The nation’s six-largest home builder, Hovnanian Enterprises, reported losing less money ($72.9 million) this quarter than for the same period in 2009 ($168.9 million) — a 56% reduction in bad news!
Hovnanian executives said July sales were slightly better than June’s and August sales were significantly better than July’s – although still below the sales pace for the same period in 2009.
The home-order cancellation rate, 23%, remained unchanged from the same period last year.
Ara K. Hovnanian, the builder’s chairman, president, and CEO, said the company hopes sales will at least continue their upward trend, strengthening into September and October. Reinforcing that notion is the fact that falling land prices prompted the company to acquire options on 4,700 land parcels in 62 communities during the quarter. Hovnanian estimated that 40% of its completed sales next year will be from more-profitable homes built on recently acquired, less-expensive land.
Reinforcing data from the NAR
Homebuilder stocks have been hammered for so long now that upticks attract attention. Hovnanian shares on Wednesday edged up 27 cents to $3.59 during the regular trading session, backed off 9 cents in after-hours trading, then gained ground again, to $3.80, on Thursday after the National Association of Realtors reported that its pending-home-sales index for July (based on contracts signed for existing homes) rose 5.2%, to 79.4%, from June. Homebuilder stocks in general went up on that news, and on Friday Hovnanian continued its ascent, closing at $4.03, up 21% over its opening price on Wednesday.

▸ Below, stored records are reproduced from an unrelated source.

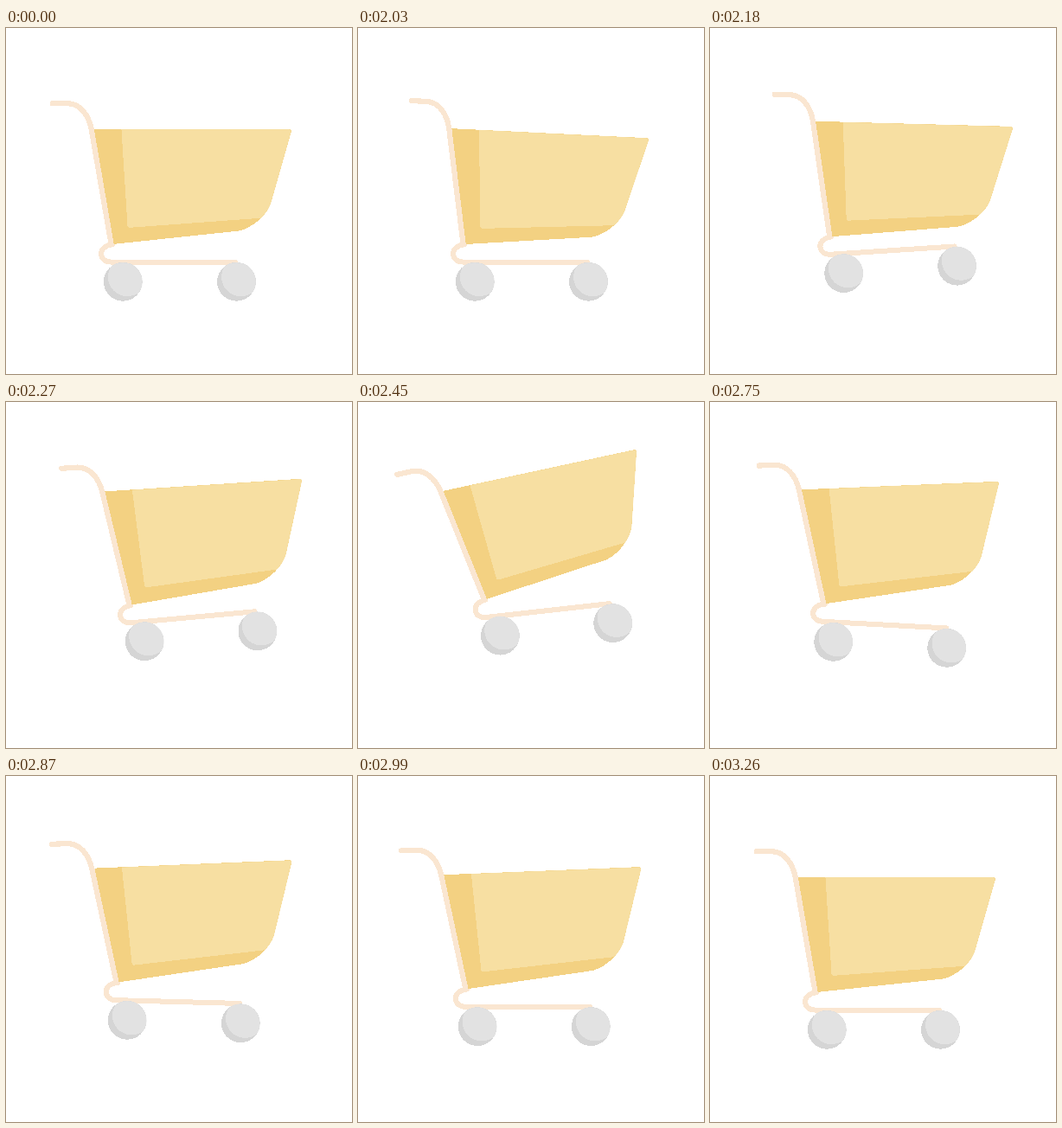
An HTML page that plays this animation: 400x400 px, repeating every 3320 ms.

```html
<!DOCTYPE html>
<html lang="en">
<head>
<meta charset="utf-8">
<title>Hopping cart</title>
<style>
  html, body { margin: 0; width: 100%; height: 100%; overflow: hidden; background: #fff; }
  svg { display: block; width: 100%; height: 100%; shape-rendering: crispEdges; }
</style>
</head>
<body>
<svg viewBox="0 0 400 400">
  <defs>
    <path id="shape" d="M100.5 117H327Q330.4 117 329.5 120.6L306 203C301.5 216 286 230.5 269.5 234.5L123 250Z"/>
    <clipPath id="inside"><use href="#shape"/></clipPath>
    <clipPath id="rim"><circle r="22.4"/></clipPath>
    <g id="wheel">
      <circle r="22.4" fill="#d5d5d5"/>
      <circle cx="5" cy="-5.5" r="22.4" fill="#e2e2e2" clip-path="url(#rim)"/>
    </g>
  </defs>
  <g id="base">
    <path d="M123 250.3C115 251 110 255.5 110 261S115 270.5 121 270.5H265" fill="none" stroke="#fae6d1" stroke-width="6" stroke-linecap="round"/>
    <use href="#wheel" x="135.3" y="293.3"/>
    <use href="#wheel" x="266.5" y="293.3"/>
  </g>
  <g id="basket">
    <use href="#shape" fill="#f3d182"/>
    <path d="M133 110L140.5 229Q140.7 231 143 230.8L340 216.4V110Z" fill="#f7dfa2" clip-path="url(#inside)"/>
    <path d="M53.7 87.2H71C86 87.2 95.7 101 98.7 117L121.7 250.5" fill="none" stroke="#fae6d1" stroke-width="6.2"/>
    <circle cx="53.7" cy="87.2" r="3.1" fill="#fae6d1"/>
  </g>
</svg>
<script>
const LOOP = 3320, STEP = 30;
const AXLE = [135.3, 293.3], HINGE = [122, 250];

// Key poses: time, base x, base y, base angle, basket angle
const POSES = [
  [2030, 0, 0, 0, 2.8],
  [2180, 19.4, -9.7, -3.7, 1.55],
  [2420, 29.6, -24.4, -6.6, -13.4],
  [2610, 17.5, -6, -1, 5],
  [2750, 7.4, -16, 3.05, -2.4],
  [2990, 2.8, -3.7, 0, -2.3],
  [3110, 0, 0, 0, 0]
];
const START = POSES[0][0], LAST = POSES.length - 1, END = POSES[LAST][0];

const rate = (i, c) => (POSES[i + 1][c] - POSES[i][c]) / (POSES[i + 1][0] - POSES[i][0]);

// Speed through a pose: zero at turning points and at the end
function speed(i, c) {
  if (i === 0) return rate(0, c);
  if (i === LAST) return 0;
  const a = rate(i - 1, c), b = rate(i, c);
  return a * b > 0 ? 2 * a * b / (a + b) : 0;
}

function value(t, c) {
  const i = POSES.findLastIndex(p => p[0] <= t);
  const h = POSES[i + 1][0] - POSES[i][0], u = (t - POSES[i][0]) / h, w = 1 - u;
  return POSES[i][c] * w * w * (1 + 2 * u) + POSES[i + 1][c] * u * u * (3 - 2 * u)
    + h * u * w * (speed(i, c) * w - speed(i + 1, c) * u);
}

const base = document.getElementById("base");
const basket = document.getElementById("basket");

function pose(x, y, lean, tilt) {
  const r = lean * Math.PI / 180, s = Math.sin(r), c = Math.cos(r);
  const dx = HINGE[0] - AXLE[0], dy = HINGE[1] - AXLE[1];
  const hx = x + dx * c - dy * s - dx, hy = y + dx * s + dy * c - dy;
  base.setAttribute("transform", `translate(${x} ${y}) rotate(${lean} ${AXLE})`);
  basket.setAttribute("transform", `translate(${hx} ${hy}) rotate(${tilt} ${HINGE})`);
}

function draw(ms) {
  const t = ms % LOOP;
  if (t < START || t >= END) return pose(0, 0, 0, 0);
  const q = START + Math.floor((t - START) / STEP) * STEP;
  pose(...[1, 2, 3, 4].map(c => value(q, c)));
}

const begin = performance.now();
function tick() {
  draw(performance.now() - begin);
  requestAnimationFrame(tick);
}
tick();
</script>
</body>
</html>
```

The Wall Street Journal’s Developments blog pointed out on Friday, however, that at least a few housing-market observers believe that seasonal adjustments to the pending-home-sales index have led to an artificially high reading, particularly because it has become difficult to factor in market fluctuations, which have deviated dramatically from normal patterns, into the index calculations.
The Journal cited a note from David Rosenberg, chief economist at Canadian investment firm Gluskin Sheff, that focused on the possibility of “overstatement” of seasonal adjustment.
From Rosenberg’s note: “We did dig through the data and found that (the raw numbers) fell by 7%, with declines across the country. This makes sense as July is usually a slower month for homebuying activities. We wonder if there is a chance that the seasonal adjustment factors could be overstating the monthly increase given that we have seen such huge volatility in the housing number in the recent year, making the seasonal adjustment process more difficult.”